§ **Your objective**: Tally every line in the data that has the word "float" and report only the total.

§ **Given data**:

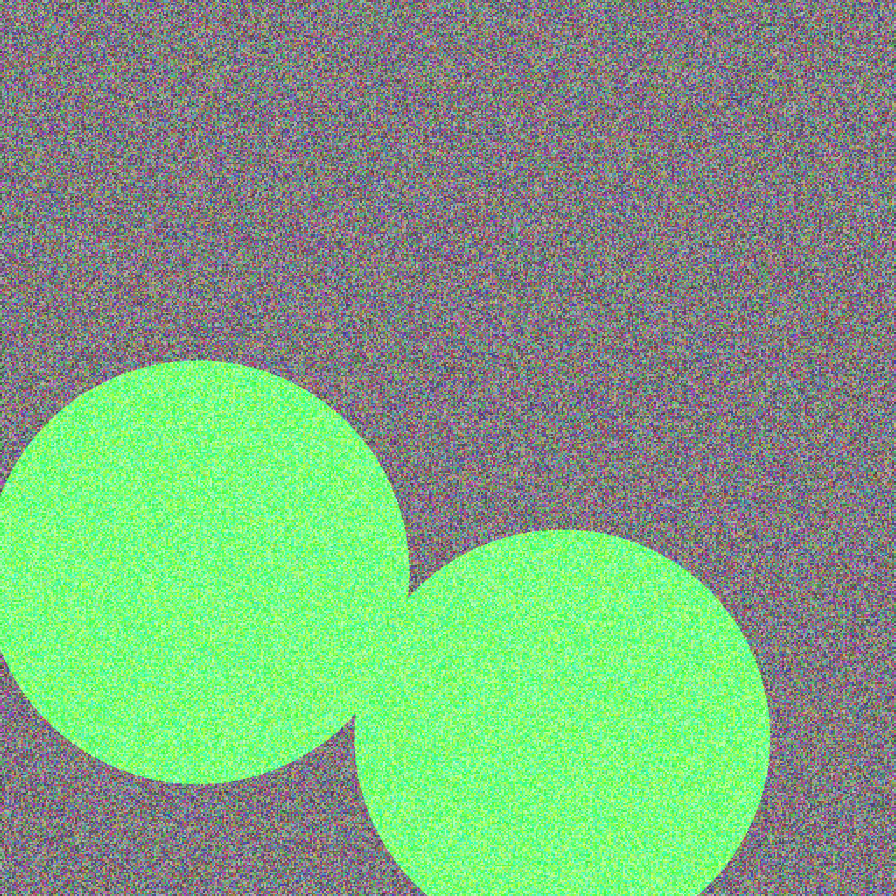
Write a three.js fragment shader that draws this background.

```glsl
// Two overlapping bright green discs on mid grey, all under fine colour grain.
#define GRAIN_CELLS 512.0
#define GRAIN_SPREAD 0.27
#define EDGE_SOFTNESS 0.001
#define LEFT_CENTER vec2(0.2207, 0.3613)
#define LEFT_RADIUS 0.2363
#define RIGHT_CENTER vec2(0.6276, 0.1771)
#define RIGHT_RADIUS 0.2318
#define GREY vec3(0.505, 0.485, 0.505)
#define GREEN vec3(0.49, 1.14, 0.505)

varying vec2 vUv;

// Three independent random values per cell, each from 0 to 1
vec3 hash3(vec2 cell) {
  vec3 p = fract(cell.xyx * vec3(0.1031, 0.1030, 0.0973));
  p += dot(p, p.yxz + 33.33);
  return fract((p.xxy + p.yzz) * p.zyx);
}

float discDistance(vec2 point, vec2 center, float radius) {
  return length(point - center) - radius;
}

void main() {
  // Union of the two discs
  float leftDisc = discDistance(vUv, LEFT_CENTER, LEFT_RADIUS);
  float rightDisc = discDistance(vUv, RIGHT_CENTER, RIGHT_RADIUS);
  float shape = min(leftDisc, rightDisc);
  float coverage = 1.0 - smoothstep(-EDGE_SOFTNESS, EDGE_SOFTNESS, shape);
  vec3 color = mix(GREY, GREEN, coverage);

  // Separate grain in each channel; green stays mostly saturated in the discs
  vec3 grain = hash3(floor(vUv * GRAIN_CELLS)) * 2.0 - 1.0;
  color += GRAIN_SPREAD * grain;

  gl_FragColor = vec4(clamp(color, 0.0, 1.0), 1.0);
}
```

§ **Solved problem**: 5